Hosting Thanksgiving? Some like rehearsing the feast
Before theater professionals perform a play for an audience, they run a dress rehearsal to look for kinks that need fixing before the show opens.
Traditional Thanksgiving dinner is a big production that can benefit from rehearsal, too, say some veteran hosts.
Cortney McLellan grew up helping her mother cook, but was nervous when she was stepping up to host her family’s Thanksgiving.
“My quote-unquote ‘recipe book’ was in my head,” recalled the Flushing, Michigan resident. “I wanted to make sure I had all the recipes right.”
Thanksgiving’s traditional dishes — roast turkey with stuffing, mashed potatoes and pie — weren’t part of McLellan’s everyday repertoire: “I can’t usually afford all those carbs the rest of the year,” she said.

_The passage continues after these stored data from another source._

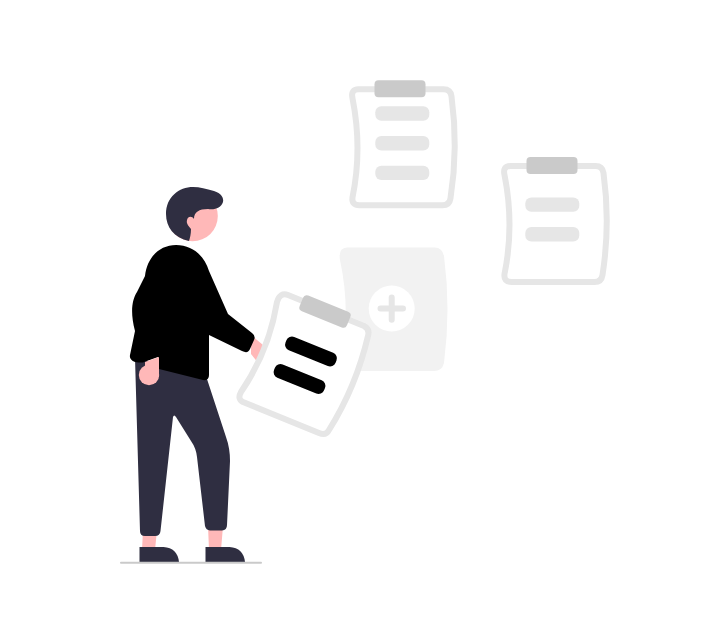
<!DOCTYPE html>
<html lang="en">
<head>
<meta charset="utf-8">
<title>Add notes illustration</title>
<style>
:root {
  --paper: #ffffff;
  --edge: #e6e6e6;
  --clip: #cacaca;
  --slot: #f2f2f2;
  --ink: #000000;
  --navy: #2f2e41;
  --skin: #ffb8b8;
}
html, body { margin: 0; background: var(--paper); overflow: hidden; }
svg { display: block; width: 726px; height: 644px; }
.sheet { fill: var(--paper); stroke: var(--edge); stroke-width: 6; stroke-linejoin: round; }
.edge { fill: var(--edge); }
.clip { fill: var(--clip); }
.slot { fill: var(--slot); }
.paper { fill: var(--paper); }
.ink { fill: var(--ink); }
.navy { fill: var(--navy); }
.skin { fill: var(--skin); }
.plus { stroke: var(--edge); stroke-width: 6; stroke-linecap: round; }
.ground { stroke: var(--clip); stroke-width: 2; stroke-linecap: round; }
</style>
</head>
<body>
<svg viewBox="0 0 726 644" role="img" aria-label="A person placing a clipboard into an empty slot among other clipboards">
  <defs>
    <g id="clipboard">
      <path class="sheet" d="M9 9H94Q101 9 102 16Q109 67 101 118Q100 125 93 125H10Q2 125 3 117Q13 68 3 18Q1 9 9 9Z"/>
      <rect class="clip" x="25" y="0" width="51" height="17" rx="4"/>
    </g>
    <rect id="note-line" width="54" height="14.4" rx="6"/>
    <path id="shoe" d="M0 0H24Q38 1 39.500 15H0Z"/>
  </defs>

  <g id="clipboard-three-notes">
    <use href="#clipboard" x="349.500" y="80.300"/>
    <g class="edge">
      <use href="#note-line" x="375.300" y="106.300"/>
      <use href="#note-line" x="375.300" y="136"/>
      <use href="#note-line" x="375.300" y="165.700"/>
    </g>
  </g>

  <g id="clipboard-two-notes">
    <use href="#clipboard" x="501.500" y="157"/>
    <g class="edge">
      <use href="#note-line" x="525.300" y="197.400"/>
      <use href="#note-line" x="525.300" y="227"/>
    </g>
  </g>

  <g id="empty-slot">
    <path class="slot" d="M347 247.500H435Q442 247.500 444 256Q451 309 444 363Q442 371 434 371H349Q339 371 341 361Q351 311 340 260Q338 248 347 247.500Z"/>
    <circle class="paper" cx="391.700" cy="308.600" r="23"/>
    <path class="plus" d="M380.500 308.600H403M391.700 297.500V319.800"/>
  </g>

  <g id="person">
    <path class="skin" d="M143 530H157L155 550H142ZM208 526H223L221 550H209Z"/>
    <use class="navy" href="#shoe" x="139.500" y="547"/>
    <use class="navy" href="#shoe" x="205.500" y="547"/>
    <path class="navy" d="M135 358L140 531Q140 536 145 536H155Q160 536 160.500 531L173 417Q174 414 176 417L191 441Q196 448 197 457L205 526Q206 530 210 530.500H222Q227 530 227 525L230 461Q230 448 226 437L206 376Z"/>
    <path class="skin" d="M251 335L263 345L259 364L251 354Z"/>
    <path class="ink" d="M145 276C147 257 160 245 176 245C192 245 204 255 209 271L228 314L252 333Q256 336 254 340L250 349Q248 354 242 351L209 335V375Q209 381 203 380L159 369L158 357L144 362Q143 363 135 362Q129 360 130 355L135 331C130 312 132 300 137 292Z"/>
    <path class="skin" d="M145 362L159 357V377H145Z"/>
    <circle class="skin" cx="149" cy="375" r="10.200"/>
    <circle class="skin" cx="192.500" cy="216" r="25.300"/>
    <path class="navy" d="M189 241C174 238 166 227 166 214C166 197 179 187 193 187C200 187 206 189 214 191C221 193 224 198 223 202C221 208 215 210 208 209C199 209 194 212 194 219C192 216 188 216 187 220C186 224 189 226 191 229C191 234 190 238 189 241Z"/>
  </g>

  <g id="held-clipboard">
    <path class="sheet" d="M288 295L364 326Q370 329 368 336Q356 387 329 430Q326 436 319 433L243 402Q237 399 241 392Q269 351 277 302Q280 292 288 295Z"/>
    <rect class="clip" x="-25.500" y="-8.500" width="51" height="17" rx="4" transform="translate(325 311.500) rotate(22)"/>
    <g class="ink">
      <use href="#note-line" transform="translate(311 351.500) rotate(22) translate(-27 -7.200)"/>
      <use href="#note-line" transform="translate(299.500 379) rotate(22) translate(-27 -7.200)"/>
    </g>
  </g>

  <line class="ground" x1="121" y1="562.700" x2="261" y2="562.700"/>
</svg>
</body>
</html>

So before hosting the whole family, she did a test run with her daughter and husband. Almost everything came out well, but when the dressing wasn’t quite right, she consulted her mom, Nancy McLellan. The two conferred on ingredients, technique, cooking time.
“She ended up giving me her stuffing pan for Thanksgiving. It just didn’t taste the same without it,” McLellan said.
Samuella Becker went a more formal route to practice for Thanksgiving: She took a class at the New School in New York City where she prepared turkey, side dishes, appetizers and dessert.
Becker learned some specifics — she bought an electric knife for carving, and learned how to buy the right turkey for the number of guests — and gathered recipes to try to approximate the feast of her Ohio childhood.
“What I mostly learned was to be more confident in the kitchen,” said Becker, who’d previously roasted a turkey with the giblet bag still inside.
Carl Collins co-hosts a monthly dinner party in New York City with a friend, Robert Blinn, and they often use their October gathering to test-drive new Thanksgiving dishes. Now that he’s hosted Thanksgiving for several years, Collins enjoys pushing the envelope — they’ve tried turkey ramen, as well as roasted rabbit and poached octopus.
But with a nod to tradition, Collins said, “My favorite side dish to test is stuffing.” Additionally, he’s experimented with variations on turkey methods, including cooking the legs and breast separately and spatchcocking.
Back when he was a Thanksgiving rookie, Collins tried out the whole meal on his roommate and friends, both to make sure everything tasted good together and to work out the timing.
“I’m cooking all these things in a New York kitchen,” Collins said. “I have to work the coordination.”
Many people have eaten a Thanksgiving dinner hours later than planned because the turkey wasn’t done yet or some key dish was forgotten.
“I have misjudged the length of time things take and I’m a professional chef,” confessed Ruthy Kirwan, a recipe tester, recipe developer and cooking instructor in New York.
Kirwan writes a schedule for Thanksgiving day, working backward from when she wants to eat. Testing can help identify schedule issues, like having more side dishes to put on the stove than you have burners, or needing to bake turkey, pie and rolls at different temperatures.
When hosting a dinner party, making recipes you know well can help lower stress, Kirwan said. But on Thanksgiving, most hosts feel obligated to make the expected all-American menu.
“There’s a lot of expectation and weight and tradition,” she said.
This year, Kirwan is working in advance on a version of the green bean casserole she grew up eating in Michigan.
One year, she practiced a fresh fig pie that didn’t make it to her Thanksgiving table. “Thank God I made it as practice because it just didn’t work,” she said.